What are the penalties for producing dangerous drugs?
In Australia, a person who unlawfully produces a dangerous drug is guilty of a crime. However, when we say ‘produce’, we are not just referring to the manufacturing of a dangerous drug – it also involves packaging them for sale, harvesting plants that grow dangerous drugs, preparing or cultivating drugs, even if it is not for commercial sale. Section 8 of the Drugs Misuse Act (Qld) sets out the offence of Producing Dangerous Drugs.
Penalties for Producing Dangerous Drugs
The type and quantity of drugs in question will determine which court will hear the matter and also the type of penalty an individual is likely to face. If minor, the offence will be heard by the Magistrates Court. However, if the offence is more serious or involves extensive qualities of dangerous drugs, the offence will be indictable and the Supreme Court will hear the case.
The different types of penalties include:
The maximum penalty if someone is found guilty of this crime is 15 – 25 years imprisonment. This charge would depend on the drug, the production charges, the circumstances and an individual’s past convictions. This is the most serious penalty enforced on an individual.
- Intensive corrections order (ICO)
This penalty is a form of imprisonment but is served in the community adhering to a number of requirements ordered by the Court. For example, it includes regularly reporting to parole officers and participating in counselling, amongst a range of other terms and conditions that must be met.
This penalty is a promise to maintain good behaviour for a period of time. If breached, an individual can be fined.
This penalty is when an individual must pay a sum of money for their offense.
What does the judge consider when enforcing penalties?
The Court will look at each individual case and the circumstances surrounding the case before enforcing a penalty. They will take the following into consideration:
- The size of the plantation, the duration of the enterprise and the sophistication of the project;
- The potential for profit;
- Whether it is for commercial or personal use;
- Whether the offender is a principal of the production or a helper;
- Prior convictions; and
- Level of cooperation with police and early pleas.
Defences for Producing Dangerous Drugs
While the Court has heard nearly every defence and does not treat this type of crime lightly, some possible defences to this type of alleged conviction could include, but is not limited to:
- Identification: you were not the person involved in the alleged crime.
- Honest mistake: you honestly believed the production was not a dangerous drug and was a lawful item; it was a genuine mistake.
- Actions did not amount to production.
- Necessity or coercion: you were forced to take part against your will.
It is important you seek the support of a good criminal defence lawyer if you are facing these charges.
More information on Producing Dangerous Drugs
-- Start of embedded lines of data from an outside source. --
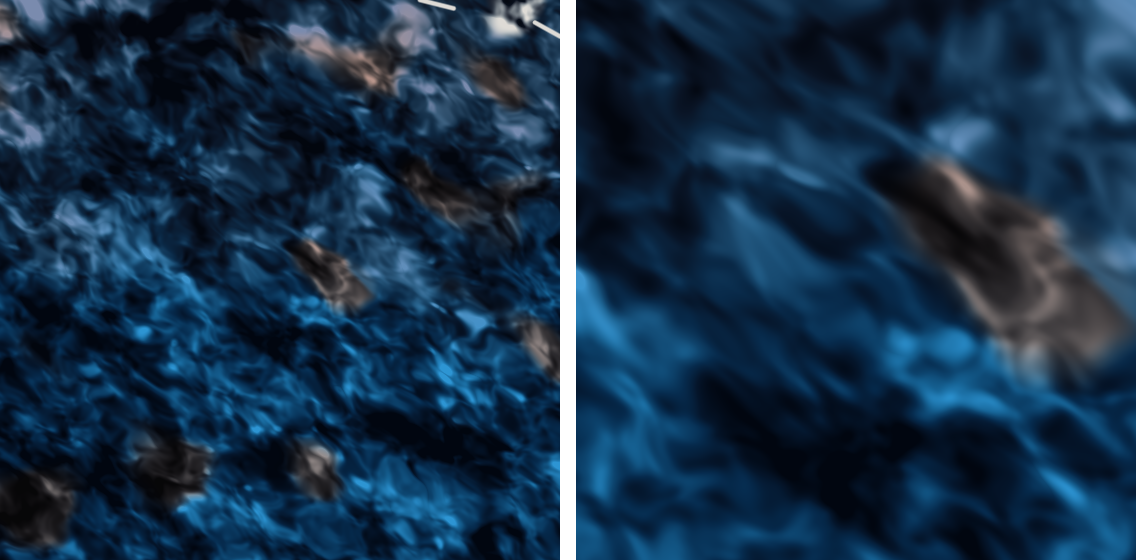
Left, the full canvas; right, a detail of the centre.
This texture is drawn by a three.js fragment shader. Its source:

```glsl
#define ABYSS vec3(0.006, 0.022, 0.055)
#define SHADOW vec3(0.03, 0.08, 0.15)
#define DEEP_BLUE vec3(0.04, 0.16, 0.27)
#define MID_BLUE vec3(0.09, 0.26, 0.39)
#define PALE_BLUE vec3(0.16, 0.38, 0.53)
#define GLINT vec3(0.32, 0.56, 0.74)
#define SUNLIT vec3(0.87, 0.86, 0.84)
#define RUST vec3(1.45, 1.08, 0.9)
#define GRAIN_DIR vec2(0.8, -0.6)
#define GRAIN_STRETCH 1.6
#define FLECK_SCALE 36.0
#define LICHEN_SCALE 9.0

varying vec2 vUv;

float hash(vec2 p) {
  p = fract(p * vec2(0.1031, 0.1137));
  p += dot(p, p.yx + 33.33);
  return fract((p.x + p.y) * p.x * 7.13);
}

vec2 hash2(vec2 p) {
  return vec2(hash(p + 17.0), hash(p + 71.0));
}

float noise(vec2 p) {
  vec2 i = floor(p);
  vec2 f = fract(p);
  f = f * f * (3.0 - 2.0 * f);
  vec2 e = vec2(1.0, 0.0);
  return mix(mix(hash(i), hash(i + e), f.x),
             mix(hash(i + e.yx), hash(i + e.xx), f.x), f.y);
}

// Noise centred on zero with roughly unit deviation
float unitNoise(vec2 p) {
  return (noise(p + 50.0) - 0.5) / 0.214;
}

float span(float a, float b, float x) {
  return clamp((x - a) / (b - a), 0.0, 1.0);
}

// Scattered cellular blobs; softness 1 fades from the centre
float blobs(vec2 p, float density, float softness) {
  vec2 cell = floor(p);
  float cover = 0.0;
  for (int y = -1; y <= 1; y++) {
    for (int x = -1; x <= 1; x++) {
      vec2 id = cell + vec2(float(x), float(y)) + 100.0;
      float size = 0.3 + 0.4 * hash(id + 5.0);
      float d = length(p + 100.0 - id - hash2(id));
      float blob = 1.0 - smoothstep(size * (1.0 - softness), size, d);
      cover = max(cover, blob * step(hash(id + 31.0), density));
    }
  }
  return cover;
}

float crevice(float d, float width) {
  return exp(-d * d / (width * width));
}

float segment(vec2 p, vec2 a, vec2 b) {
  vec2 ab = b - a;
  return length(p - a - ab * clamp(dot(p - a, ab) / dot(ab, ab), 0.0, 1.0));
}

// Tone to colour, from crevice black to glint
vec3 rockRamp(float tone) {
  vec3 c = mix(ABYSS, SHADOW, span(-2.0, -0.95, tone));
  c = mix(c, DEEP_BLUE, span(-0.95, -0.08, tone));
  c = mix(c, MID_BLUE, span(-0.08, 0.64, tone));
  c = mix(c, PALE_BLUE, span(0.64, 1.28, tone));
  return mix(c, GLINT, span(1.28, 2.3, tone));
}

void main() {
  // Slanted, stretched grain space with a ragged warp
  vec2 uv = vUv;
  vec2 across = vec2(-GRAIN_DIR.y, GRAIN_DIR.x);
  vec2 q = vec2(dot(uv, GRAIN_DIR) / GRAIN_STRETCH, dot(uv, across));
  vec2 ragged = vec2(noise(q * 45.0 + 9.0), noise(q * 45.0 + 63.0)) - 0.5;
  vec2 wander = vec2(noise(q * 14.0 + 21.0), noise(q * 14.0 + 87.0)) - 0.5;
  q += wander * 0.03 + ragged * 0.014;

  // Layered grain
  float coarse = unitNoise(q * 6.0);
  float clump = unitNoise(q * 14.0 + 13.0);
  float tone = 0.28 * coarse + 0.38 * clump - 0.3;
  tone += 0.55 * unitNoise(q * 34.0 + 29.0);
  tone += 0.42 * unitNoise(q * 68.0 + 41.0);
  tone += 0.22 * unitNoise(q * 125.0 + 3.0);

  // Bright flecks gather in clumps, lichen plates sit to the right
  float gather = smoothstep(-0.9, 0.9, clump + 0.5 * coarse);
  tone += 1.3 * gather * blobs(q * FLECK_SCALE, 0.36, 0.8);
  float plate = blobs(q * LICHEN_SCALE + 4.0, 0.24, 0.25);
  plate *= smoothstep(0.25, 0.6, uv.x) * (1.0 - smoothstep(0.68, 0.78, uv.y));
  tone = mix(tone, 0.95 + 0.4 * tone, 0.75 * plate);

  // Pale top, ledge and dark crevices
  vec2 edge = uv + wander * 0.045 + ragged * 0.015;
  float ledge = edge.y - 0.935 - 0.17 * edge.x;
  float fault = edge.y - 0.1 - 0.17 * edge.x - 0.025 * sin(edge.x * 13.0);
  tone += 0.55 * smoothstep(0.7, 0.95, uv.y);
  tone += 0.6 * smoothstep(0.0, 0.02, ledge);
  tone -= 1.9 * crevice(ledge + 0.02, 0.022);
  tone -= 1.3 * crevice(fault, 0.035);
  tone += 0.5 * crevice(fault + 0.09, 0.05) * smoothstep(0.2, 0.35, uv.x);
  tone -= 0.9 * crevice(edge.x - 0.87, 0.018) * (1.0 - smoothstep(0.12, 0.24, uv.y));
  tone -= 0.6 * crevice(edge.y - 0.94 + 0.3 * edge.x, 0.04) * smoothstep(0.3, 0.5, uv.x);

  // Cyan below, lilac grey above, rust in patches
  float height = smoothstep(0.4, 0.85, uv.y + 0.08 * coarse);
  vec3 color = rockRamp(tone);
  color *= mix(vec3(0.55, 1.04, 1.12), vec3(1.5, 0.97, 0.92), height);
  float rust = smoothstep(0.8, 1.7, unitNoise(q * 9.0 + 77.0) + 0.3 * clump);
  float luma = dot(color, vec3(0.3, 0.5, 0.2));
  color = mix(color, luma * RUST, 0.75 * rust * (1.0 - 0.7 * plate));

  // Sunlit corner with dry stems
  vec2 corner = (edge - vec2(0.92, 0.985)) / vec2(0.065, 0.055);
  float sun = 1.0 - smoothstep(0.65, 1.1, length(corner));
  float stems = min(segment(uv, vec2(0.75, 1.0), vec2(0.81, 0.985)),
                    segment(uv, vec2(0.955, 0.96), vec2(1.0, 0.935)));
  sun *= span(-1.3, 0.5, tone);
  sun = max(sun, 1.0 - smoothstep(0.002, 0.006, stems));
  color = mix(color, SUNLIT, sun);

  gl_FragColor = vec4(color, 1.0);
}
```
Our team of qualified lawyers have extensive experience dealing with dangerous drug charges and can assist you to find out more information and achieve the best possible result if you are facing a charge for producing dangerous drugs. Contact us.